Pity that generation; or envy them? Such is the quandary posed by the cover article of the Economist’s 1843 Magazine this month: “#NoFilter: Inside the mind of a millennial” (since re-titled in the online version). But perhaps there’s a third option: understand them. Because no good is to be gained by finding a single person aged 22–37 and extrapolating an entire generation from her, as this piece does, with Alexa, a 24 year old PR exec.
I have something to say at this point. My name is Tom and I’m a millennial. I’m 34, I don’t eat charcoal, rent, care much about my personal brand, and I’m not gluten free. Sure, I don’t each much meat, but that’s hardly new (both my parents in law — baby boomers — are vegan). Does this make me less millennial? After all: is it a demographic, encompassing up to 12m people in the UK depending on how you count it, or a mindset — a shared set of actions, purchase decisions, internet behaviours?

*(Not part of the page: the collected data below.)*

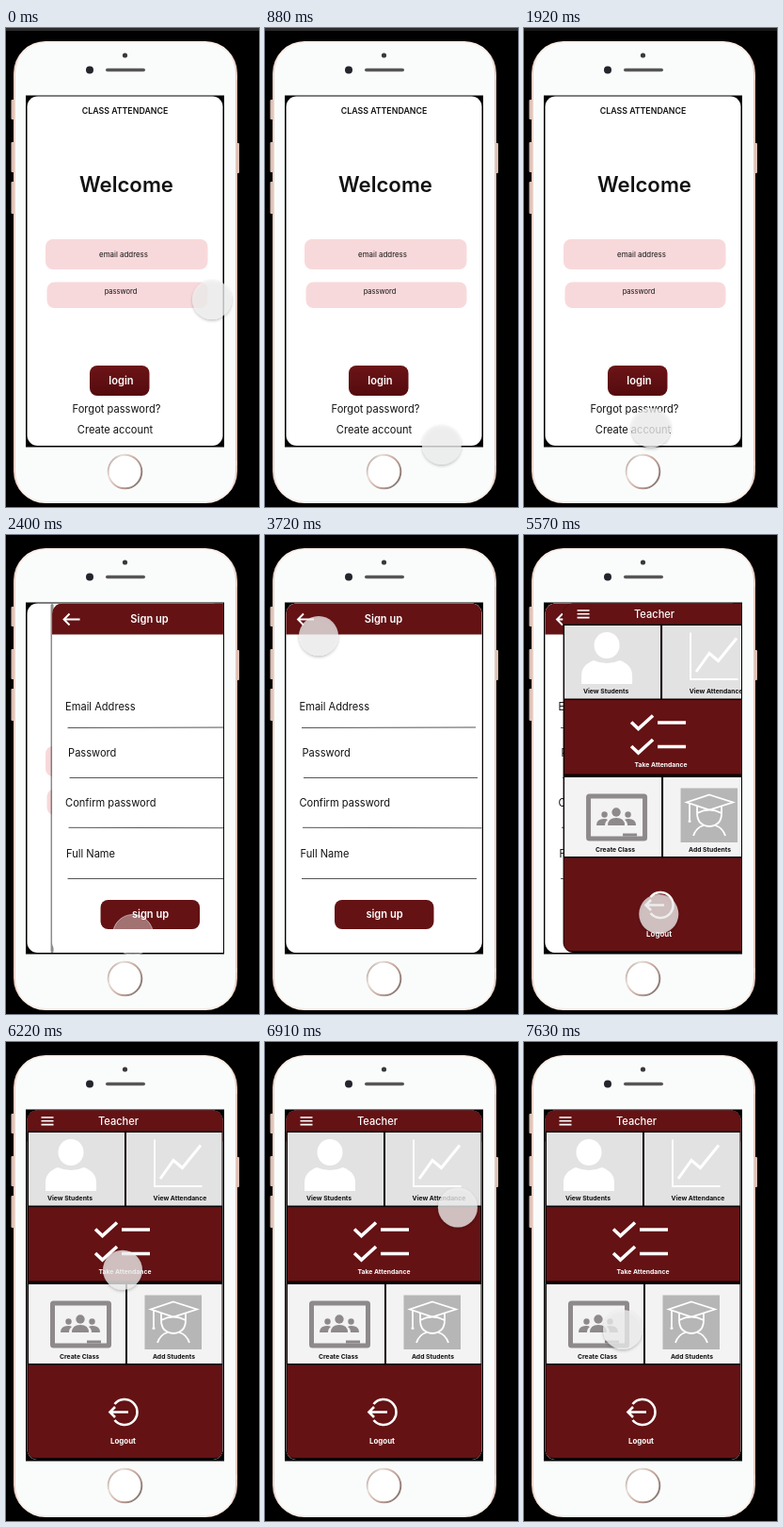
Animation of 269 by 508 pixels, one loop 8000 ms. Source, as an HTML page:

```html
<!DOCTYPE html>
<html lang="en">
<head>
<meta charset="utf-8">
<title>Class attendance prototype</title>
<style>
  html, body { margin: 0; width: 100%; height: 100%; overflow: hidden; background: #000; }
  svg { display: block; width: 269px; height: 508px; }
  text { font-family: Inter, Roboto, sans-serif; font-size: 11.1px; fill: #111; }
  .mid { text-anchor: middle; }
  .bold { font-weight: 600; }
  .light { fill: #fff; }
  .tile { font-size: 6.8px; font-weight: 700; text-anchor: middle; }
  .maroon { fill: #641214; }
  .line { fill: none; stroke: #fff; }
</style>
</head>
<body>
<svg viewBox="0 0 269 508">
  <defs>
    <linearGradient id="rim" x2="1">
      <stop offset="0" stop-color="#e6cbc0"/>
      <stop offset=".03" stop-color="#fbeee8"/>
      <stop offset=".97" stop-color="#fbeee8"/>
      <stop offset="1" stop-color="#dfc2b7"/>
    </linearGradient>
    <linearGradient id="ring" x2="1" y2=".6">
      <stop offset="0" stop-color="#a58d85"/>
      <stop offset=".3" stop-color="#eadfda"/>
      <stop offset=".6" stop-color="#cfaea2"/>
      <stop offset="1" stop-color="#8f7d78"/>
    </linearGradient>
    <linearGradient id="wine" x2="0" y2="1">
      <stop offset="0" stop-color="#6c1417"/>
      <stop offset="1" stop-color="#540b0e"/>
    </linearGradient>
    <filter id="drop" x="-30%" y="-30%" width="160%" height="160%">
      <feDropShadow dx="0" dy="1.5" stdDeviation="1.6" flood-opacity=".32"/>
    </filter>
    <clipPath id="view"><rect x="22" y="72" width="209" height="371.5"/></clipPath>
    <clipPath id="page"><rect x="22.5" y="72.5" width="208" height="370.5" rx="11"/></clipPath>
  </defs>

  <rect width="269" height="508"/>
  <rect id="strip" width="269" height="3"/>

  <!-- phone -->
  <g fill="#dcc0b5">
    <rect x="5.5" y="76" width="4" height="21" rx="1"/>
    <rect x="5.5" y="121" width="4" height="32" rx="1"/>
    <rect x="5.5" y="163" width="4" height="34" rx="1"/>
    <rect x="244.5" y="122" width="3.5" height="32" rx="1"/>
  </g>
  <rect x="8" y="14" width="238" height="490" rx="34" fill="url(#rim)"/>
  <rect x="10" y="16" width="234" height="486" rx="32" fill="#fafcfc"/>
  <g fill="#e5d3cb">
    <path d="M8 50h2v5h-2zM244 50h2v5h-2zM8 459h2v5h-2zM244 459h2v5h-2z"/>
  </g>
  <circle cx="126.5" cy="29" r="2.6" fill="#3a3838"/>
  <circle cx="89" cy="44.5" r="4" fill="#24242c"/>
  <rect x="106" y="42.7" width="42" height="3.6" rx="1.8" fill="#575555"/>
  <circle cx="126.5" cy="470.5" r="17.8" fill="#fff" stroke="url(#ring)" stroke-width="2"/>
  <rect x="21" y="71.5" width="211" height="373"/>

  <g clip-path="url(#view)">
    <g id="login" clip-path="url(#page)">
      <rect x="22" y="72" width="210" height="372" fill="#fff"/>
      <text class="mid bold" x="126.5" y="91" style="font-size:8.8px">CLASS ATTENDANCE</text>
      <text class="mid bold" x="128" y="174" style="font-size:22.2px">Welcome</text>
      <rect x="42" y="224" width="172.5" height="32" rx="8" fill="#f8d9db"/>
      <rect x="43.5" y="269.5" width="171" height="27.5" rx="8" fill="#f8d9db"/>
      <text class="mid" x="125" y="243" style="font-size:7.9px">email address</text>
      <text class="mid" x="122" y="282" style="font-size:7.5px">password</text>
      <rect x="89" y="358" width="63.5" height="32" rx="8" fill="url(#wine)"/>
      <text class="mid bold light" x="122.5" y="377.5">login</text>
      <text class="mid" x="117.5" y="408">Forgot password?</text>
      <text class="mid" x="116" y="429.5">Create account</text>
    </g>

    <g id="signup">
      <rect x="21" y="73" width="3" height="370" rx="1.5" opacity=".45"/>
      <g clip-path="url(#page)">
        <rect x="22" y="72" width="210" height="372" fill="#fff"/>
        <rect class="maroon" x="22" y="72" width="210" height="33.5"/>
        <path class="line" d="M52 89.5H35M41 83.5l-6 6 6 6" stroke-width="1.9"/>
        <text class="mid bold light" x="126" y="93">Sign up</text>
        <text x="36.5" y="185.5">Email Address</text>
        <text x="39.5" y="235">Password</text>
        <text x="36.5" y="288">Confirm password</text>
        <text x="37.5" y="342">Full Name</text>
        <path d="M39 204.5L224 204M41 257.5H226M40 310.3L231 310.8M39 364.5H225" stroke="#555" stroke-width="1"/>
        <rect class="maroon" x="74" y="387" width="105.5" height="31" rx="8"/>
        <text class="mid bold light" x="127" y="406">sign up</text>
      </g>
    </g>

    <g id="teacher">
      <g clip-path="url(#page)">
        <rect x="22" y="72" width="210" height="372" fill="#0b0304"/>
        <g class="maroon">
          <rect x="22" y="72" width="210" height="22.5"/>
          <rect x="24" y="175" width="205" height="78.5"/>
          <path d="M23.5 342.5H230V434q0 7-7 7H30.500q-7 0-7-7z"/>
        </g>
        <path class="line" d="M37.500 80H50.500M37.500 83.800H50.500M37.500 87.600H50.500" stroke-width="1.6"/>
        <text class="mid light" x="119.5" y="87.500" style="font-weight:500">Teacher</text>
        <path d="M24 96h102v77.500h-102zM128 96h101.500v77.500h-101.500z" fill="#e2e2e2"/>
        <path d="M24 257h103v84h-103zM129 257h100.500v84h-100.500z" fill="#f3f3f3"/>

        <ellipse cx="69" cy="117" rx="13.500" ry="14" fill="#fff"/>
        <path d="M42 158v-9q0-11 13-16 14 6 28 0 13 5 13 16v9z" fill="#fff"/>
        <path class="line" d="M158 103.500V153H208.500" stroke-width="2"/>
        <path class="line" d="M164 145L178 125.500 187.500 133.500 207 109.500" stroke-width="3"/>

        <g class="line" stroke-width="3.600">
          <path id="tick" d="M95 198.500L102.500 205.500 118 191.500M123 199H153"/>
          <use href="#tick" y="25.500"/>
        </g>

        <rect x="49.500" y="277" width="60" height="45" rx="1" fill="none" stroke="#8e898b" stroke-width="5"/>
        <g fill="#8e898b">
          <circle cx="79" cy="294" r="4.700"/>
          <circle cx="66.500" cy="296.500" r="3.200"/>
          <circle cx="91.500" cy="296.500" r="3.200"/>
          <path d="M70 308q0-8 9-8t9 8zM58 308q0-7 8-7 3 0 4 1-3 2-3 6zM100 308q0-7-8-7-3 0-4 1 3 2 3 6z"/>
        </g>
        <rect x="86" y="316.500" width="15" height="3" fill="#8e898b"/>

        <rect x="147.500" y="268.500" width="60.500" height="57.500" fill="#b6b6b6"/>
        <g class="line" stroke-width="1.800">
          <path d="M178 275.500L203 283.500 178 291.500 154 283.500zM157 285V303M165 288v7q0 13 13 14 13-1 13-14v-7M165 295q13-7 26 0"/>
          <path d="M161 319q3-9 11-11M195 319q-3-9-11-11"/>
        </g>
        <circle cx="157" cy="303.500" r="1.500" fill="#fff"/>

        <path class="line" d="M115.500 384A13.500 13.500 0 1 1 115.500 401M130 392.500H111M116 387l-5.500 5.500 5.500 5.500" stroke-width="2.600"/>

        <text class="tile" x="68" y="167.500">View Students</text>
        <text class="tile" x="185" y="167.500">View Attendance</text>
        <text class="tile light" x="126.500" y="246">Take Attendance</text>
        <text class="tile" x="78" y="336">Create Class</text>
        <text class="tile" x="178.500" y="336">Add Students</text>
        <text class="tile light" x="124.500" y="425.500" style="font-size:7.900px">Logout</text>
      </g>
    </g>
  </g>

  <g id="cursor">
    <circle id="hover" r="21" fill="#f2f2f2" fill-opacity=".74" filter="url(#drop)"/>
    <circle id="press" r="21.500" fill="#fff" fill-opacity=".4" stroke="#fff" stroke-opacity=".5" stroke-width="1"/>
  </g>
</svg>
<script>
const LOOP = 8000, WIDTH = 209;
const $ = id => document.getElementById(id);
const [strip, signup, teacher, cursor, hover, press] =
  ["strip", "signup", "teacher", "cursor", "hover", "press"].map($);

// time, x, y of the pointer
const path = [
  [0, 219, 288], [100, 219, 288], [400, 243, 390], [650, 234, 476], [880, 188, 442],
  [1200, 152, 432], [1510, 135, 424], [2420, 135, 424], [3020, 118, 201],
  [3450, 57, 107], [3720, 57, 107], [3870, 64, 199], [4430, 138, 421],
  [4560, 138, 421], [4780, 144, 405], [5500, 144, 405], [6120, 124, 276],
  [6220, 124, 242], [6640, 203, 150], [6780, 203, 150], [7000, 206, 205],
  [7250, 180, 296], [7450, 138, 308], [7630, 105, 305], [LOOP, 105, 305]
];

function slope(i, axis) {
  const a = path[i - 1], b = path[i], c = path[i + 1];
  if (!a || !c || (b[axis] - a[axis]) * (c[axis] - b[axis]) <= 0) return 0;
  return (c[axis] - a[axis]) / (c[0] - a[0]);
}

function along(t, axis) {
  const i = path.findIndex(p => p[0] > t) - 1;
  const a = path[i], b = path[i + 1], span = b[0] - a[0];
  const s = (t - a[0]) / span, s2 = s * s, s3 = s2 * s;
  return (2 * s3 - 3 * s2 + 1) * a[axis] + (3 * s2 - 2 * s3) * b[axis]
    + span * ((s3 - 2 * s2 + s) * slope(i, axis) + (s3 - s2) * slope(i + 1, axis));
}

// cubic-bezier(0, 0, .58, 1)
function easeOut(x) {
  let lo = 0, hi = 1;
  for (let n = 0; n < 16; n++) {
    const s = (lo + hi) / 2;
    if (1.74 * s * s - 0.74 * s ** 3 < x) lo = s; else hi = s;
  }
  return 3 * lo * lo - 2 * lo ** 3;
}

function slideIn(node, t, start, shown) {
  const p = Math.min(1, Math.max(0, (t - start) / 300));
  const left = p === 1 ? 0 : WIDTH * (1 - easeOut(p));
  node.setAttribute("visibility", t >= shown ? "visible" : "hidden");
  node.setAttribute("transform", `translate(${left.toFixed(2)} 0)`);
}

function draw(t) {
  strip.setAttribute("fill", t < 1920 ? "#2b2b2b" : t < 2010 ? "#181818" : "#000");
  slideIn(signup, t, 2190, 2240);
  slideIn(teacher, t, 5345, 5400);
  const down = (t >= 2240 && t < 2500) || (t >= 4920 && t < 5520);
  hover.setAttribute("visibility", down ? "hidden" : "visible");
  press.setAttribute("visibility", down ? "visible" : "hidden");
  cursor.setAttribute("transform", `translate(${along(t, 1).toFixed(2)} ${along(t, 2).toFixed(2)})`);
}

const begin = performance.now();
function tick() {
  draw((performance.now() - begin) % LOOP);
  requestAnimationFrame(tick);
}
tick();
</script>
</body>
</html>
```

You’re probably thinking: profiles of millennials? What is this, 2014? Where are my Gen Z insights? But let’s pause for a moment and ask what good summing up any population of this size into distinct personality traits does. In our world, of marketing and advertising, it’s going to lead to bland, patronising work that speaks to no one. In the broader world, it builds walls between generations that encourage sneering, division, and an excuse to shut out the opinions of others.
Perhaps the fact that Alexa takes a while to get ready for a party — a scene that the article covers in depth — is something that older readers (who will soon be reading through the accompanying spine-bound digest of watches that cost the GDP of a small country) can relate to. But slap a lazy label on the subject and it reads as othering — a pointing and laughing, a “look-at-this” attitude. What has Alexa done to deserve this?
Enough; let’s fix this. One of the great things about marketing and advertising is not that it uses identities to sell. It’s that it can, when done well, breathe life into identity, giving people something to feel positive and confident about. But to get to that greatness, you need to understand those identities at a deeper level than a 15-year-wide range of dates of birth will give you. So stop asking me to #JoinTheConversation. Let’s #EndMillennialStereotypesNow.
Tom Pursey is the co-founder and creative director of agency Flying Object, who work across content, influencers, experiential and design. If you’re a marketer wanting to move past stereotypes, get in touch.